The Man in The Glass Booth - Plot Summary

Plot Summary

Arthur Goldman is Jewish and a Nazi death camp survivor. Now a rich industrialist, he lives in luxury in a Manhattan high-rise. He banters with his assistant Charlie, often shocking him with his outrageousness and irreverence about aspects of Jewish life. One day, Israeli secret agents kidnap Goldman and take him to Israel for trial on charges of being a Nazi war criminal. Goldman's trial forces his accusers to face not only his presumed guilt, but their own as well.

At the end it appears that Goldman falsified the dental records which the Israelis used to identify him in order to bring about the trial. When the deception is revealed by the Israeli prosecutor, Goldman is left standing in the trial court's bulletproof glass box, a broken man. The stress shatters his mental health, and he becomes catatonic. He then relives in his mind a Nazi firing squad execution and dies.

Read more about this topic:  The Man In The Glass Booth

Other articles related to "plot summary":

The Book Of Sand - Plot Summary
... On opening the book, Borges finds that the pages are written in an indecipherable script appearing in double columns, ordered in versicle as in a Bible ... When he opens to a page with an illustration, the bookseller advises a close look, since the page will never be found, or seen, again ...

Famous quotes containing the words summary and/or plot:

    I have simplified my politics into an utter detestation of all existing governments; and, as it is the shortest and most agreeable and summary feeling imaginable, the first moment of an universal republic would convert me into an advocate for single and uncontradicted despotism.

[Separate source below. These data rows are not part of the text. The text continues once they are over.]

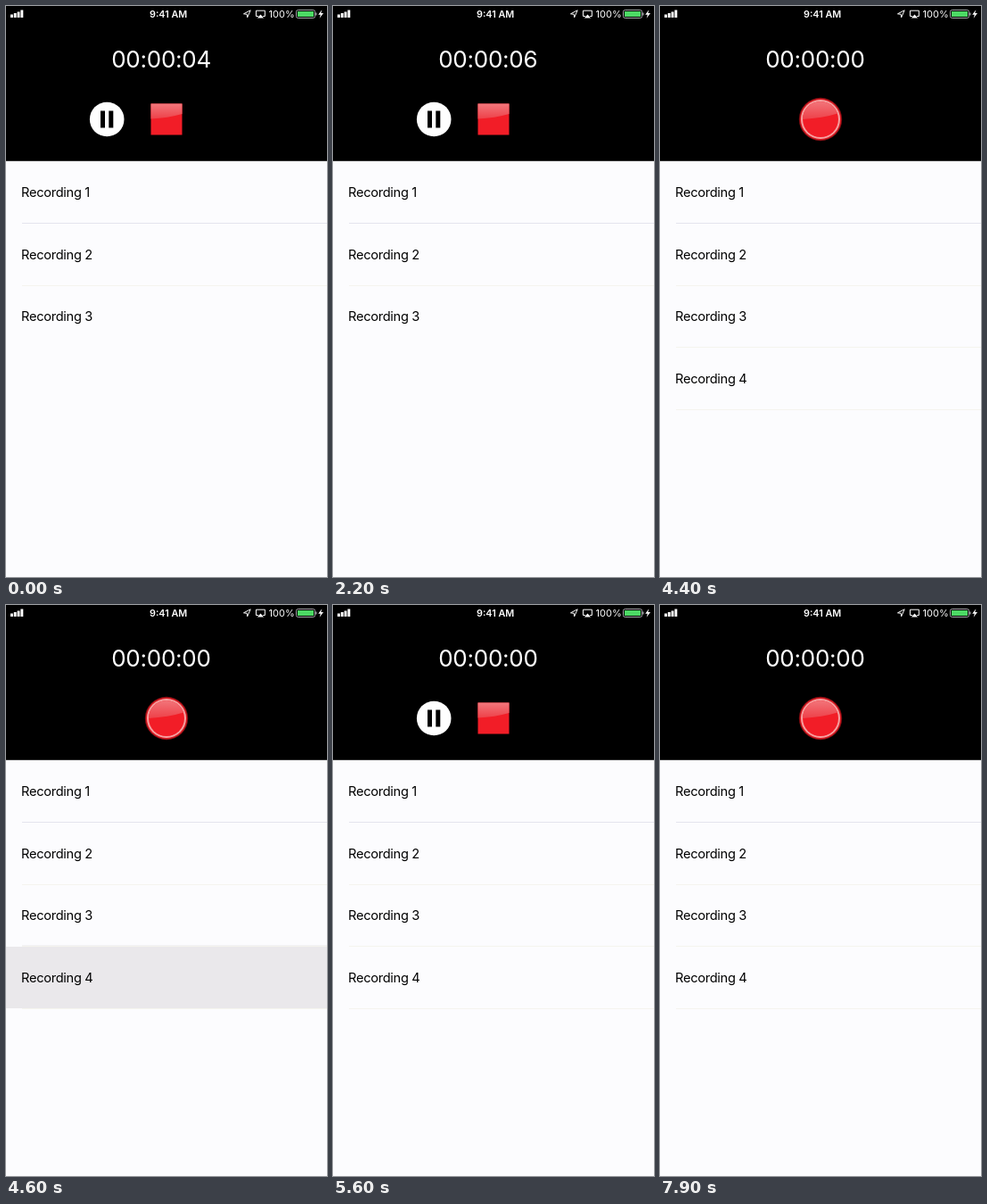
These frames come from a looping animation (360 by 640 pixels, 8 s). An HTML page with a canvas:

```html
<!DOCTYPE html>
<html lang="en">
<head>
<meta charset="utf-8">
<title>Voice recorder</title>
<style>
  html, body { margin: 0; width: 100%; height: 100%; overflow: hidden; background: #fcfcfe; }
  canvas { display: block; width: 360px; height: 640px; }
</style>
</head>
<body>
<canvas id="stage" width="360" height="640"></canvas>
<script>
const ctx = document.getElementById('stage').getContext('2d');
const LOOP = 8000;
const WHITE = '#fefefe';
const RED = '#f21d27';
const HIGHLIGHT = '#eae8eb';
const FONT = 'Inter, Roboto, sans-serif';

// Moments of the session, in ms
const SAVED = 3600, ROW_TAP = 4600, PLAY = 4700, PLAY_END = 7400;
const PRESS_TIME = 200;
const FADE_START = 4900, FADE_END = 5300;

function rect(x, y, w, h, color) {
  ctx.fillStyle = color;
  ctx.fillRect(x, y, w, h);
}

function text(str, x, y, font, color, spacing = 0) {
  ctx.font = `${font} ${FONT}`;
  ctx.letterSpacing = spacing + 'px';
  ctx.fillStyle = color;
  ctx.fillText(str, x, y);
}

function poly(points, closed = true) {
  ctx.beginPath();
  points.forEach(([x, y]) => ctx.lineTo(x, y));
  if (closed) ctx.closePath();
}

function circle(x, y, r, color) {
  ctx.beginPath();
  ctx.arc(x, y, r, 0, Math.PI * 2);
  ctx.fillStyle = color;
  ctx.fill();
}

function gradient(y0, y1, from, to) {
  const g = ctx.createLinearGradient(0, y0, 0, y1);
  g.addColorStop(0, from);
  g.addColorStop(1, to);
  return g;
}

// Light upper part with a curved lower edge
function gloss(x, y, w, left, right) {
  ctx.beginPath();
  ctx.moveTo(x, y);
  ctx.lineTo(x + w, y);
  ctx.lineTo(x + w, right);
  ctx.quadraticCurveTo(x + w * 0.55, left - 1, x, left);
  ctx.closePath();
  ctx.fillStyle = gradient(y, left, '#f2777c', '#ee4149');
  ctx.fill();
}

function statusBar() {
  [3.5, 5, 6.5, 8.5].forEach((h, i) => rect(5 + i * 3.8, 13 - h, 2.9, h, WHITE));
  text('9:41 AM', 161, 13, '600 10.8px', WHITE);

  ctx.strokeStyle = WHITE;
  ctx.lineWidth = 1;
  poly([[274.2, 4.8], [266.5, 8.8], [270.2, 9.3], [270.7, 12.8]]);
  ctx.stroke();

  poly([[283, 11.5], [280.5, 11.5], [280.5, 5.2], [290.4, 5.2], [290.4, 11.5], [288.2, 11.5]], false);
  ctx.stroke();
  poly([[285.5, 9.5], [289.1, 13.6], [281.9, 13.6]]);
  ctx.fillStyle = WHITE;
  ctx.fill();

  text('100%', 294.6, 13, '400 11px', WHITE);

  ctx.strokeStyle = '#a4a4a8';
  ctx.beginPath();
  ctx.roundRect(325.5, 4.5, 21, 9, 2);
  ctx.stroke();
  rect(327, 6, 18, 6, '#4cd964');
  rect(347.3, 7.5, 1.3, 3, '#a4a4a8');
  poly([[354.3, 4.2], [350.2, 9.7], [352.8, 9.7], [351.6, 13.8], [356, 7.9], [353.3, 7.9]]);
  ctx.fillStyle = WHITE;
  ctx.fill();
}

function pauseButton() {
  circle(113.2, 127, 19.3, WHITE);
  rect(106, 117.5, 5, 19, '#000');
  rect(115.3, 117.5, 5, 19, '#000');
}

function stopButton(pressed) {
  rect(162.5, 109.5, 35, 35, RED);
  gloss(162.5, 109.5, 35, 126.5, 121);
  if (pressed) rect(162.5, 109.5, 35, 35, 'rgba(0,0,0,0.42)');
}

function recordButton() {
  circle(180, 127, 24.2, '#7c0d12');
  circle(180, 127, 23.2, '#d81a22');
  circle(180, 127, 22, '#f6a0a0');
  circle(180, 127, 20, RED);
  ctx.save();
  ctx.beginPath();
  ctx.arc(180, 127, 20, 0, Math.PI * 2);
  ctx.clip();
  gloss(159, 106, 42, 127, 120);
  ctx.restore();
}

function rows(t) {
  const count = t < SAVED ? 3 : 4;
  if (t >= ROW_TAP && t < FADE_END) {
    ctx.globalAlpha = Math.min(1, (FADE_END - t) / (FADE_END - FADE_START));
    rect(0, 383, 360, 69, HIGHLIGHT);
    rect(18, 381.5, 342, 1.5, HIGHLIGHT);
    ctx.globalAlpha = 1;
  }
  for (let i = 0; i < count; i++) {
    const y = 214 + i * 69.6;
    text('Recording ' + (i + 1), 17, Math.round(y), '400 14.6px', '#000', -0.28);
    if (count === 4 || i < 2) {
      const line = Math.round(243 + i * 69.6);
      rect(18, line, 342, 1, i ? '#f5f4ee' : '#e4e4ee');
    }
  }
}

function seconds(t) {
  if (t < SAVED) return 4 + Math.floor((t + 200) / 1000);
  if (t >= PLAY && t < PLAY_END) return Math.max(0, Math.floor((t - PLAY - 1) / 1000));
  return 0;
}

function draw(t) {
  rect(0, 0, 360, 640, '#fcfcfe');
  rect(0, 0, 360, 173.8, '#000');
  statusBar();
  text('00:00:0' + seconds(t), 118.2, 69, '400 26px', WHITE, -0.25);

  const recording = t < SAVED;
  const playing = t >= PLAY && t < PLAY_END;
  if (recording || playing) {
    const end = recording ? SAVED : PLAY_END;
    pauseButton();
    stopButton(t >= end - PRESS_TIME);
  } else {
    recordButton();
  }
  rows(t);
}

const start = performance.now();
function tick() {
  const t = (performance.now() - start) % LOOP;
  draw(Math.floor(t / 100) * 100);
  requestAnimationFrame(tick);
}
tick();
</script>
</body>
</html>
```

The fact is, riches are power, and poverty is slavery all over the earth, and one sort of establishment is no better, nor worse, for a people than another.
    George Gordon Noel Byron (1788–1824)

    The plot was most interesting. It belonged to no particular age, people, or country, and was perhaps the more delightful on that account, as nobody’s previous information could afford the remotest glimmering of what would ever come of it.
    Charles Dickens (1812–1870)